Researchers studying infertility in mouse models found that, unlike similar types of cells that develop into sperm, the stem cells that express PAX7 can survive treatment with toxic drugs and radiation. If the findings hold true in people, they eventually could lead to new strategies to restore or protect fertility in men undergoing cancer treatment.
“Unfortunately, many cancer treatments negatively impact fertility, and men who receive such treatments are at high risk of losing their fertility. This is of great concern among cancer patients,” said Dr. Diego H. Castrillon (pictured), Associate Professor of Pathology and Director of Investigative Pathology. “The PAX7 stem cells we identified proved highly resistant to cancer treatments, suggesting that they may be the cells responsible for the recovery of fertility following such treatments.”
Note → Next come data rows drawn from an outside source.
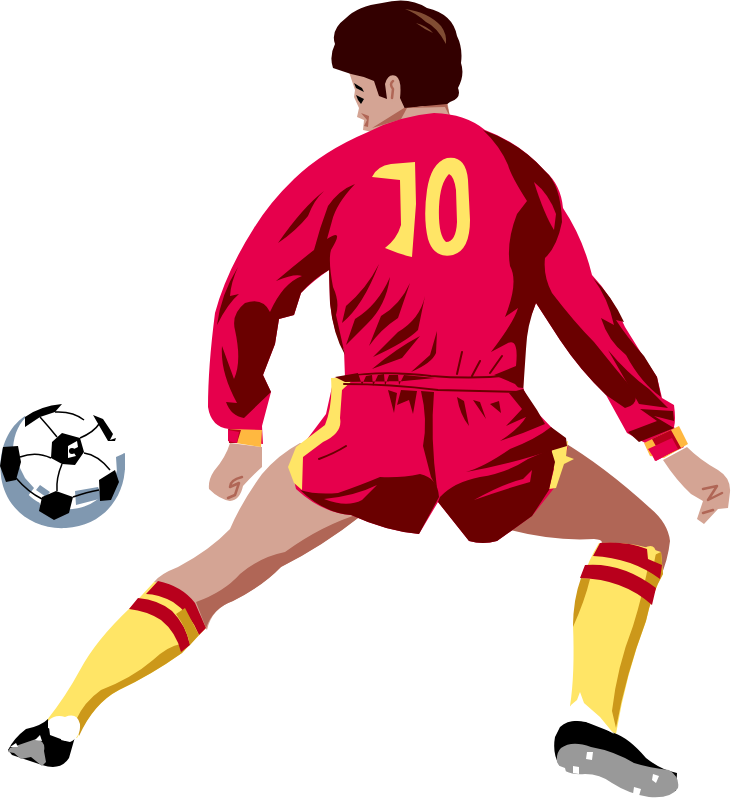
<!DOCTYPE html>
<html lang="en">
<head>
<meta charset="utf-8">
<title>Football player number 10</title>
<style>
:root{--red:#e6004c;--maroon:#6a0000;--yellow:#ffe566;--ochre:#cc981a;--amber:#ffb840;--skin:#d4a494;--skin-shade:#b06656;--hair:#330000;--band:#b8001c;--grey:#999;--steel:#8098b0;--black:#000;--white:#fff}
html,body{margin:0;background:var(--white);overflow:hidden}
svg{display:block;width:735px;height:803px}
.red{fill:var(--red)}.maroon{fill:var(--maroon)}.yellow{fill:var(--yellow)}.ochre{fill:var(--ochre)}.amber{fill:var(--amber)}
.skin{fill:var(--skin)}.skin-shade{fill:var(--skin-shade)}.hair{fill:var(--hair)}.band{fill:var(--band)}
.grey{fill:var(--grey)}.steel{fill:var(--steel)}.black{fill:var(--black)}.white{fill:var(--white)}
.seam{fill:none;stroke:var(--black);stroke-width:1.5}
.crease{fill:none;stroke:var(--maroon);stroke-width:2;stroke-linecap:round}
.finger{fill:none;stroke:var(--skin-shade);stroke-width:2.5;stroke-linecap:round;stroke-linejoin:round}
</style>
</head>
<body>
<svg viewBox="0 0 735 803" role="img" aria-label="Football player in a red number 10 shirt, seen from behind, about to kick a ball">

<g id="ball">
  <path class="steel" d="M25 416C4 430-3 458 2 482C8 510 34 530 66 528C102 526 126 498 125 463L124 453L90 500L40 505Z"/>
  <path class="white" d="M26 417C50 400 90 402 108 424C121 440 122 465 112 483C100 503 80 513 55 508C28 503 14 482 13 458C12 441 16 427 26 417Z"/>
  <path class="steel" d="M40 485L50 492L46 497L36 490ZM75 491L98 487L103 498L76 505ZM116 457L125 453L125 470L117 473ZM17 462L25 478L34 488L28 496L17 483Z"/>
  <path class="black" d="M25 417Q40 406 62 404L55 412L40 417L25 427ZM3 447L18 446L21 462L16 480L6 482L0 466ZM52 442L62 433L80 438L84 452L75 465L62 464L51 458ZM42 497L56 491L73 497L69 513L54 520L39 511ZM99 480L115 470L119 482L111 500L100 501ZM93 415L103 419L113 434L110 440L116 438L115 441L108 441Z"/>
  <path class="seam" d="M40 417Q49 427 57 437M80 438Q94 432 99 424M20 457Q36 451 51 458M62 464Q56 478 57 491M84 453Q98 455 110 470M73 497Q87 492 99 490M16 478Q28 492 42 499M55 412Q73 411 84 420"/>
  <path class="white" d="M68 446L77 441L78 447L72 450L76 456L68 458Z"/>
  <circle class="black" cx="72" cy="451" r="3"/>
</g>

<g id="left-leg">
  <path class="skin" d="M300 443Q278 455 262 474Q241 503 230 529Q210 550 178 567Q160 574 154 582L185 600L207 630Q212 608 233 601Q262 586 281 567Q322 546 362 515L340 455Z"/>
  <path class="skin-shade" d="M362 513Q322 525 285 552Q260 557 240 574Q224 592 196 602L206 628Q213 608 233 601Q263 586 281 567Q323 546 362 515Z"/>
  <path class="yellow" d="M154 582Q180 586 194 604L206 628L182 653Q151 675 119 690Q94 703 77 738L47 720Q66 696 80 670Q96 640 130 608Z"/>
  <path class="ochre" d="M193 641L182 653Q151 675 119 690Q94 703 79 736L76 720Q84 702 101 690Q132 678 153 660Q168 646 181 644Z"/>
  <path class="band" d="M158 581Q182 586 195 603L206 628L199 635Q190 613 173 602Q158 594 146 594ZM138 598Q159 600 172 611Q186 625 190 645L181 652Q176 632 161 620Q147 611 129 609Z"/>
  <path class="ochre" d="M185 608L199 635L190 645Q187 629 176 614Z"/>
</g>

<g id="left-boot">
  <path class="black" d="M48 719Q41 726 26 729Q14 738 8 750L12 755L42 765Q61 771 69 758L75 737L66 741L50 735Z"/>
  <path class="grey" d="M10 748L36 739Q46 741 44 751L46 762L42 766L31 757L21 759L14 753L8 752Z"/>
  <path class="white" d="M48 721Q55 714 65 717Q77 712 80 724Q81 737 70 742L61 740L63 733L48 728ZM10 747L16 743L18 747ZM35 740L40 735L42 741Z"/>
</g>

<g id="right-leg">
  <path class="skin-shade" d="M560 440Q604 466 650 508Q668 523 670 541Q668 560 660 578L640 556L597 547Q608 540 594 539Q550 542 495 526L530 470Z"/>
  <path class="yellow" d="M599 543Q633 541 661 552L663 574Q652 593 646 621Q626 674 616 734L570 706Q575 674 573 625Q578 577 599 543Z"/>
  <path class="ochre" d="M661 552L663 574Q652 593 646 621Q626 674 616 728L612 711Q617 667 633 626Q643 594 650 557ZM581 578L590 579Q585 600 573 627Q573 600 581 578Z"/>
  <path class="yellow" d="M644 548Q655 542 656 553L654 563L647 561Z"/>
  <path class="band" d="M600 543Q626 541 647 549L648 559L662 565L660 579Q632 558 593 556ZM585 565Q622 562 656 588L652 605Q623 579 580 578Z"/>
</g>

<g id="right-boot">
  <path class="black" d="M560 727Q570 718 586 722L614 733Q629 738 646 758Q661 770 677 773L676 791L640 782L602 771L560 766Q552 754 555 737Z"/>
  <path class="grey" d="M561 748Q572 740 591 747Q614 751 634 763Q650 768 669 770Q680 777 678 788Q671 799 649 797Q629 794 612 783Q600 774 585 774Q564 776 557 762Q556 753 561 748Z"/>
  <path class="white" d="M571 705Q565 717 569 721Q592 719 614 734L600 717L584 703L580 692L577 700ZM587 752L593 752L592 760L586 759ZM573 766L579 767L579 774L573 773ZM653 774L659 776L656 783L652 780ZM634 787L641 789L639 796L633 794ZM557 765L565 768L566 772L558 768Z"/>
</g>

<g id="head">
  <path class="skin" d="M349 72L355 90L354 97L359 108L357 117L364 120L363 130L372 132L405 122L450 117L447 100L404 107L398 70Z"/>
  <path class="hair" d="M351 74L333 68Q329 56 335 44Q330 30 346 18Q358 6 382 3Q409-4 427 8Q453 14 457 36Q463 48 461 63Q465 75 458 88Q462 98 450 102Q440 111 423 106L405 109L400 98Q402 80 396 76Q388 73 385 84L387 99L379 96L374 81Q363 76 351 74Z"/>
  <path class="skin" d="M386 86Q388 74 396 77Q402 83 399 99Q392 105 388 96Z"/>
  <path class="finger" d="M393 81Q389 84 393 89L392 98"/>
  <path class="black" d="M354 83L362 88L364 92L356 88ZM356 95L364 99L361 104L358 100Z"/>
  <path class="skin-shade" d="M361 113L369 116L368 127L364 126L367 120ZM372 128L404 108L447 104L450 117L419 114Z"/>
  <path class="skin" d="M407 108L445 107L450 117L400 121Z"/>
  <path d="M405 9Q428 12 441 26Q447 34 446 44Q437 27 426 22Q416 13 405 9ZM416 23Q427 26 433 33Q424 29 416 23Z" fill="#804c33"/>
</g>

<g id="hands">
  <path class="skin" d="M230 443L262 447L262 467Q253 475 243 486Q240 500 230 501Q219 499 209 489Q208 480 214 471Q226 457 230 443Z"/>
  <path class="finger" d="M242 477Q230 480 230 487L239 483L235 495L228 498"/>
  <path class="skin" d="M663 460L687 447Q700 460 718 470Q731 478 730 492L728 508L718 509L704 524L697 519L703 501L691 494Q676 480 663 460Z"/>
  <path class="finger" d="M703 489L717 486L708 500L722 493M703 513L713 510"/>
</g>

<g id="shirt">
  <path class="red" d="M368 132Q399 116 434 113Q466 114 485 130Q520 143 545 171Q561 185 563 208Q583 238 592 275Q612 296 625 327Q640 352 657 377L662 398L674 405Q676 420 674 427L684 447L655 461L647 444L627 433L606 395Q580 370 560 340L536 303L527 326L524 349L523 393Q480 400 438 392L345 378L344 350Q333 332 330 303L329 270Q314 280 301 293L294 315L279 319L275 344L263 375L271 392L262 426L263 444L228 440L229 429Q211 427 208 407Q208 367 215 313Q226 272 254 228Q270 202 294 179Q323 151 368 132Z"/>
  <g id="shirt-shadows" class="maroon">
    <path d="M483 130Q520 143 545 171Q561 185 562 222Q557 247 545 258Q543 276 552 293Q575 323 594 342L615 368L635 392Q639 405 625 408L606 395Q580 370 560 340L536 303Q527 325 526 349L523 393L515 384L494 375L516 366Q519 338 508 343L491 352Q514 322 518 308L505 317Q519 282 510 266Q506 242 517 214L527 201Q511 176 508 165Q500 146 483 130Z"/>
    <path d="M355 184Q336 204 332 221L327 239Q345 227 331 250Q328 260 333 287Q340 302 336 315L345 355Q333 334 330 303L329 270Q313 279 301 293L294 315L279 319L275 344L263 375L271 392L244 418Q231 416 226 402L237 403Q220 372 222 346L234 379Q242 362 235 330Q231 314 245 303Q263 297 270 312Q283 283 302 276Q295 273 276 281Q296 264 314 250Q320 227 328 206Q339 190 355 184Z"/>
    <path d="M324 191Q303 207 278 243Q296 231 308 216Q314 200 324 191Z"/>
    <path d="M238 267Q221 294 217 325Q228 303 239 294L230 296Q231 282 238 267Z"/>
    <path d="M534 182Q549 194 556 214L554 230Q544 214 534 182Z" class="red"/>
    <path d="M593 278Q612 296 624 322L616 320Q626 336 644 356L657 377L661 397Q641 383 626 355Q608 341 601 318L614 325Q608 298 593 278Z"/>
    <path d="M608 350Q627 373 649 389L668 408L639 404Q630 388 608 350ZM640 409L673 411L674 421L654 416L674 428L639 442L628 432L657 421Z"/>
    <path d="M379 264Q367 288 346 306L342 323Q363 306 379 264ZM390 277Q378 305 355 319L346 345L367 324Q386 306 390 277ZM410 283Q400 305 381 316L369 346Q381 329 398 318ZM425 296Q420 319 398 332L373 357Q406 342 418 330ZM420 336Q397 348 372 369L402 358ZM437 331L430 355L411 372Q432 363 436 353Z"/>
  </g>
  <path class="crease" d="M462 352L457 374M480 361L472 376M502 356L490 373M344 377Q381 370 431 376Q480 380 519 374M434 390Q478 397 523 390"/>
</g>

<g id="cuffs">
  <path class="amber" d="M230 429L262 430L261 447L229 442ZM644 443L679 426L688 444L664 458L650 456Z"/>
  <path class="band" d="M228 429L241 430L237 443L229 443ZM652 439L671 430L681 448L662 457Z"/>
  <path class="red" d="M228 430L239 432L237 443L228 441ZM648 449L672 438L678 449L656 461Z"/>
</g>

<g id="number-10" class="yellow">
  <path d="M372 177Q377 166 391 164L415 162L416 204L412 257Q399 254 385 248Q397 239 401 225L400 180Z"/>
  <path fill-rule="evenodd" d="M447 158Q466 155 468 180L470 220Q470 250 453 255Q434 259 428 239Q423 218 427 190Q431 163 447 158ZM449 174Q440 183 439 207Q438 235 446 242Q456 242 457 222L456 190Q454 176 449 174Z"/>
</g>

<g id="shorts">
  <path class="red" d="M334 378Q381 371 438 378L523 388L532 407L552 428L568 447L555 487L532 516L497 541Q483 545 469 541L438 502L419 534Q386 531 351 515Q322 513 296 489L290 463L305 442L326 414Z"/>
  <path class="yellow" d="M331 378L356 377L342 390L340 418Q343 433 323 442L303 457L302 490L294 483L288 467L296 447L325 425Q333 405 331 378ZM553 446L568 441L566 456L574 459L564 464L556 488L549 489L554 469L550 459Z"/>
  <g id="shorts-shadows" class="maroon">
    <path d="M300 490Q316 495 338 493Q361 485 380 477Q402 478 420 474Q438 478 439 497L419 534Q386 531 351 515Q324 513 300 490Z"/>
    <path class="red" d="M324 499Q355 496 377 485L362 500Q347 508 324 499Z"/>
    <path d="M440 497Q454 482 480 477Q507 473 528 459L551 449L555 462L549 490L532 516L497 541Q483 545 469 541L438 502Z"/>
    <path class="red" d="M474 500Q502 484 523 479L532 470L530 482Q505 489 474 500Z"/>
    <path d="M551 427Q536 439 510 449Q484 467 466 472Q500 466 530 457L567 446L566 438ZM509 393L523 389L537 410L545 424L523 433L500 441Q520 428 526 417L506 426L522 409Z"/>
    <path d="M421 391Q428 420 423 446L431 477L437 488Q430 437 434 392ZM388 390L394 413L397 393ZM401 390L397 405L409 400L413 414L417 391ZM457 397Q460 415 469 426L464 401ZM473 400L486 419L480 402ZM490 404L501 413L499 401ZM335 377L358 373L362 385L366 376L372 375L373 386L378 375L384 374L385 386L389 375L398 375L399 385L404 375L435 378L404 381L345 382Z"/>
  </g>
  <path class="crease" d="M319 459Q335 453 346 446M344 384Q390 384 438 390L523 392"/>
</g>
</svg>
</body>
</html>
Infertility, which the Centers for Disease Control estimates affects as many as 4.7 million men in the United States, is a key complication of cancer treatments, such as chemotherapy and radiation therapy.
The new findings provide valuable insight into the process of sperm development. Known as spermatogenesis, sperm development is driven by a population of “immature” stem cells called progenitors in the testes. These cells gradually “mature” into fully differentiated sperm cells. Dr. Castrillon and his team tracked progenitor cells that express the protein PAX7 in mouse testes, and found that these cells gradually give rise to mature sperm.
“We have long known that male fertility is driven by rare stem cells within the testes, but the precise identity of these stem cells has been disputed,” said Dr. Castrillon, who holds the John H. Childers, M.D. Professorship in Pathology. “Our findings suggest that these rare PAX7 cells are the key cells within the testes that are ultimately responsible for male fertility.”
Importantly, even after exposure to toxic chemotherapy or radiation treatments, the PAX7-expressing cells continued to divide and thus could contribute to restoring sperm development.
Illustration: University of Texas Southwestern Medical Center.
University of Texas Southwestern Medical Center News Release (09/04/14)
Science Daily (09/04/14)
Abstract (The Journal of Clinical Investigation; Vol. 124, Issue 9, 3929-3944 (09/02/14))